Benefit
 Evaluating
Status Update
Main knowledge sharing and transfer issues
Major knowledge sharing and transfer in the past period
Major knowledge sharing and transfer expected in the next period
Quality assurance
Adapted table from Setting Key Performance Indicator (KPI) for Knowledge Package for Development






Conclusion

This paper helps me to responding to the problem  that at the end of the day, we can say we provided practical knowledge, we achieved results, however no one is happy and the solution becomes unsustainable.

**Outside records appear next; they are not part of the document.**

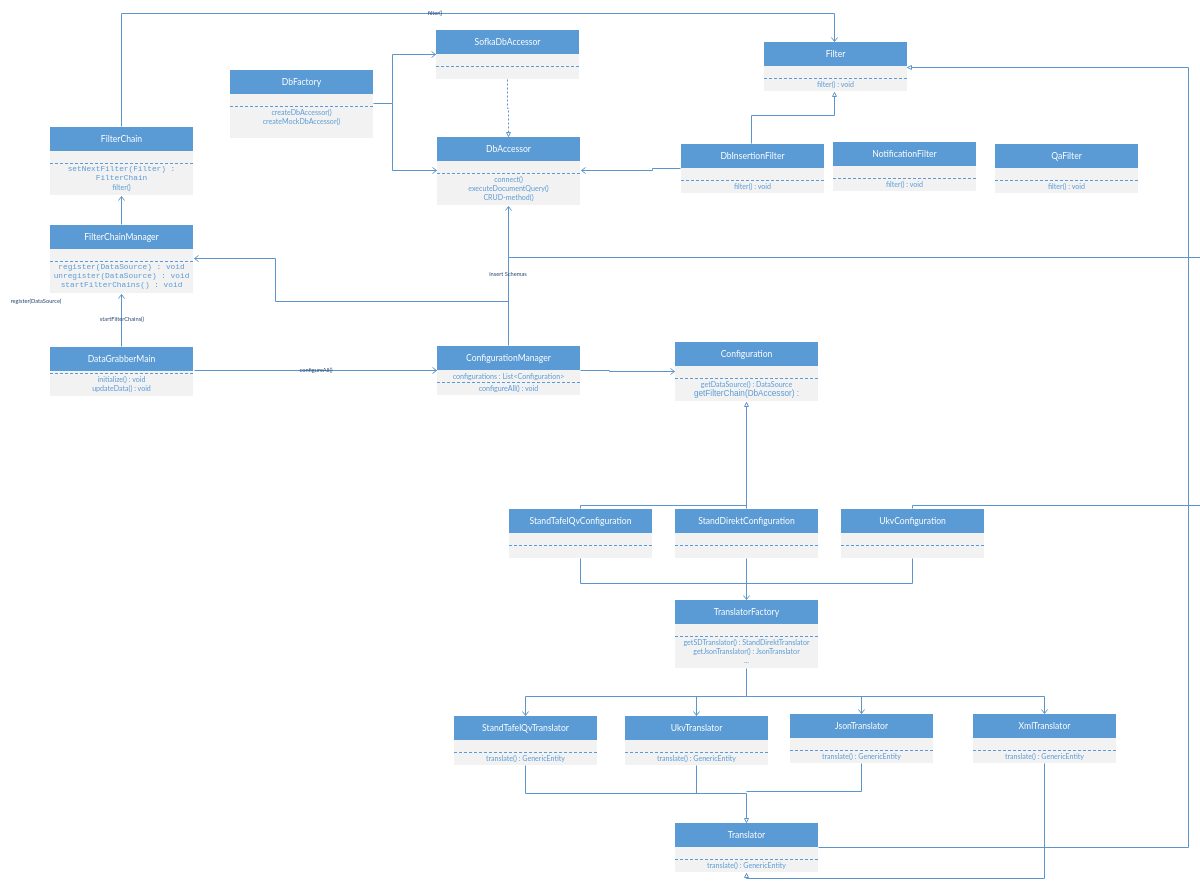
<!DOCTYPE html>
<html lang="en">
<head>
<meta charset="utf-8">
<title>Class diagram</title>
<style>
:root {
  --blue: #5b9bd5;
  --line: #5b95cb;
  --panel: #f2f2f2;
  --label: #24456e;
  --paper: #fff;
}
* { box-sizing: border-box; margin: 0; padding: 0; }
html, body { width: 1200px; height: 890px; overflow: hidden; background: var(--paper); }
.diagram { position: relative; width: 1200px; height: 890px; overflow: hidden; font-family: Lato, "Open Sans", sans-serif; }
.class {
  position: absolute; left: var(--x); top: var(--y); width: 143px; height: 49px;
  display: flex; flex-direction: column;
  background: var(--panel); color: var(--blue); text-align: center; white-space: nowrap;
}
.class.tall { height: 68px; }
.class.medium { height: 59px; }
.class h2 { height: 24px; background: var(--blue); color: var(--paper); font-size: 8.6px; font-weight: 400; line-height: 24px; }
.class p { height: 13px; border-bottom: 1px dashed var(--blue); font-size: 7.1px; line-height: 13px; }
.class p.slim { height: 3px; }
.class ul { padding-top: 1px; list-style: none; font-size: 7.1px; line-height: 9px; }
.class li { height: 9px; }
.class .mono { font-family: "Liberation Mono", monospace; font-size: 7.8px; }
.class .sans { font-family: "Liberation Sans", sans-serif; font-size: 8.2px; }
.connectors { position: absolute; left: 0; top: 0; fill: none; stroke: var(--line); stroke-width: 1; }
.uses path { marker-end: url(#open-arrow); }
.inherits path { marker-end: url(#hollow-arrow); }
.dashed { stroke-dasharray: 2 2; }
.label { position: absolute; left: var(--x); top: var(--y); transform: translate(-50%, -50%); font-size: 5.7px; line-height: 8px; color: var(--label); white-space: nowrap; }
</style>
</head>
<body>
<main class="diagram">

  <section class="class" style="--x:436px;--y:30px"><h2>SofkaDbAccessor</h2><p></p></section>

  <section class="class tall" style="--x:230px;--y:70px"><h2>DbFactory</h2><p></p>
    <ul><li>createDbAccessor()</li><li>createMockDbAccessor()</li></ul></section>

  <section class="class" style="--x:764px;--y:42px"><h2>Filter</h2><p></p>
    <ul><li>filter() : void</li></ul></section>

  <section class="class tall" style="--x:50px;--y:127px"><h2>FilterChain</h2><p></p>
    <ul><li class="mono">setNextFilter(Filter) :</li><li class="mono">FilterChain</li><li>filter()</li></ul></section>

  <section class="class tall" style="--x:437px;--y:137px"><h2>DbAccessor</h2><p></p>
    <ul><li>connect()</li><li>executeDocumentQuery()</li><li>CRUD-method()</li></ul></section>

  <section class="class" style="--x:681px;--y:144px"><h2>DbInsertionFilter</h2><p></p>
    <ul><li>filter() : void</li></ul></section>

  <section class="class" style="--x:833px;--y:142px"><h2>NotificationFilter</h2><p></p>
    <ul><li>filter() : void</li></ul></section>

  <section class="class" style="--x:995px;--y:144px"><h2>QaFilter</h2><p></p>
    <ul><li>filter() : void</li></ul></section>

  <section class="class tall" style="--x:50px;--y:225px"><h2>FilterChainManager</h2><p></p>
    <ul class="mono"><li>register(DataSource) : void</li><li>unregister(DataSource) : void</li><li>startFilterChains() : void</li></ul></section>

  <section class="class" style="--x:50px;--y:347px"><h2>DataGrabberMain</h2><p class="slim"></p>
    <ul><li>initialize() : void</li><li>updateData() : void</li></ul></section>

  <section class="class" style="--x:437px;--y:346px"><h2>ConfigurationManager</h2><p>configurations : List&lt;Configuration&gt;</p>
    <ul><li>configureAll() : void</li></ul></section>

  <section class="class medium" style="--x:675px;--y:342px"><h2>Configuration</h2><p></p>
    <ul><li>getDataSource() : DataSource</li><li class="sans">getFilterChain(DbAccessor) :</li></ul></section>

  <section class="class" style="--x:509px;--y:509px"><h2>StandTafelQvConfiguration</h2><p></p></section>
  <section class="class" style="--x:675px;--y:509px"><h2>StandDirektConfiguration</h2><p></p></section>
  <section class="class" style="--x:841px;--y:509px"><h2>UkvConfiguration</h2><p></p></section>

  <section class="class tall" style="--x:675px;--y:600px"><h2>TranslatorFactory</h2><p></p>
    <ul><li>getSDTranslator() : StandDirektTranslator</li><li>getJsonTranslator() : JsonTranslator</li><li>...</li></ul></section>

  <section class="class" style="--x:454px;--y:716px"><h2>StandTafelQvTranslator</h2><p></p>
    <ul><li>translate() : GenericEntity</li></ul></section>

  <section class="class" style="--x:625px;--y:716px"><h2>UkvTranslator</h2><p></p>
    <ul><li>translate() : GenericEntity</li></ul></section>

  <section class="class" style="--x:790px;--y:714px"><h2>JsonTranslator</h2><p></p>
    <ul><li>translate() : GenericEntity</li></ul></section>

  <section class="class" style="--x:973px;--y:714px"><h2>XmlTranslator</h2><p></p>
    <ul><li>translate() : GenericEntity</li></ul></section>

  <section class="class" style="--x:675px;--y:823px"><h2>Translator</h2><p></p>
    <ul><li>translate() : GenericEntity</li></ul></section>

  <svg class="connectors" width="1200" height="890" viewBox="0 0 1200 890" aria-hidden="true">
    <defs>
      <marker id="open-arrow" viewBox="0 0 8 8" refX="6" refY="4" markerWidth="8" markerHeight="8" markerUnits="userSpaceOnUse" orient="auto">
        <path d="M2 1 6 4 2 7" fill="none" stroke="#5b95cb"/>
      </marker>
      <marker id="hollow-arrow" viewBox="0 0 8 8" refX="6" refY="4" markerWidth="8" markerHeight="8" markerUnits="userSpaceOnUse" orient="auto">
        <path d="M2 2 6 4 2 6Z" fill="#fff" stroke="#5b95cb"/>
      </marker>
    </defs>
    <g class="uses" transform="translate(.5 .5)">
      <path d="M121 126V13H834V41"/>
      <path d="M373 103H392V54H435"/>
      <path d="M392 103V170H436"/>
      <path d="M680 168H652V170H581"/>
      <path d="M121 224V196"/>
      <path d="M121 346V294"/>
      <path d="M194 370H436"/>
      <path d="M508 345V206"/>
      <path d="M508 301H275V258H194"/>
      <path d="M580 370H609V371H674"/>
      <path d="M746 558V599"/>
      <path d="M746 696H525V715"/>
      <path d="M746 696H696V715"/>
      <path d="M746 696H861V713"/>
      <path d="M746 696H1044V713"/>
    </g>
    <g class="inherits" transform="translate(.5 .5)">
      <path class="dashed" d="M507 79V108H508V136"/>
      <path d="M751 143V115H834V92"/>
      <path d="M746 508V402"/>
      <path d="M525 765V793H746V822"/>
      <path d="M1044 763V878H746V873"/>
      <path d="M818 847H1188V67H907"/>
    </g>
    <g transform="translate(.5 .5)">
      <path d="M508 257H1200"/>
      <path d="M580 508V505H746"/>
      <path d="M912 508V505H1200"/>
      <path d="M580 558V583H912V558"/>
      <path d="M746 668V696"/>
      <path d="M696 765V793"/>
      <path d="M861 763V791H746"/>
    </g>
  </svg>

  <span class="label" style="--x:435px;--y:13px">filter()</span>
  <span class="label" style="--x:508px;--y:274px">insert Schemas</span>
  <span class="label" style="--x:36px;--y:301px">register(DataSource)</span>
  <span class="label" style="--x:122px;--y:319px">startFilterChains()</span>
  <span class="label" style="--x:316px;--y:370px">configureAll()</span>
</main>
</body>
</html>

Adopting this framework will guarantee that any delivered intervention has it merit into the community practices. So at the end of the day, we can say we provided  and delivered successfully practical knowledge, we achieved results, and everyone is happy and the solution becomes sustainable.. I really hope that community development will think about adapting this approach in their intervention delivery agenda to achieve great development results.



A paper that describes what it takes to put together a workable delivered intervention - One of the complex missions of the science of the delivery.

 *Author, Amouzou Bedi (Expertise and knowledge of the science management and its cultural implications in the developed and developing world in particular), contact on LinkedIn. I will try to update this paper on a regular basis if a need arises. Please if you have a suggestion - how we can better this approach and feedback with regards to this work please feel free to share this. Many thanks for taking your time to read this paper. Thank you Mr. Bruce Summers, CVA, and all.


Photo: Design for Delivery and Focus
Photo- Angoisse: http://www.crises-angoisses.com/

Keine Kommentare:

Kommentar veröffentlichen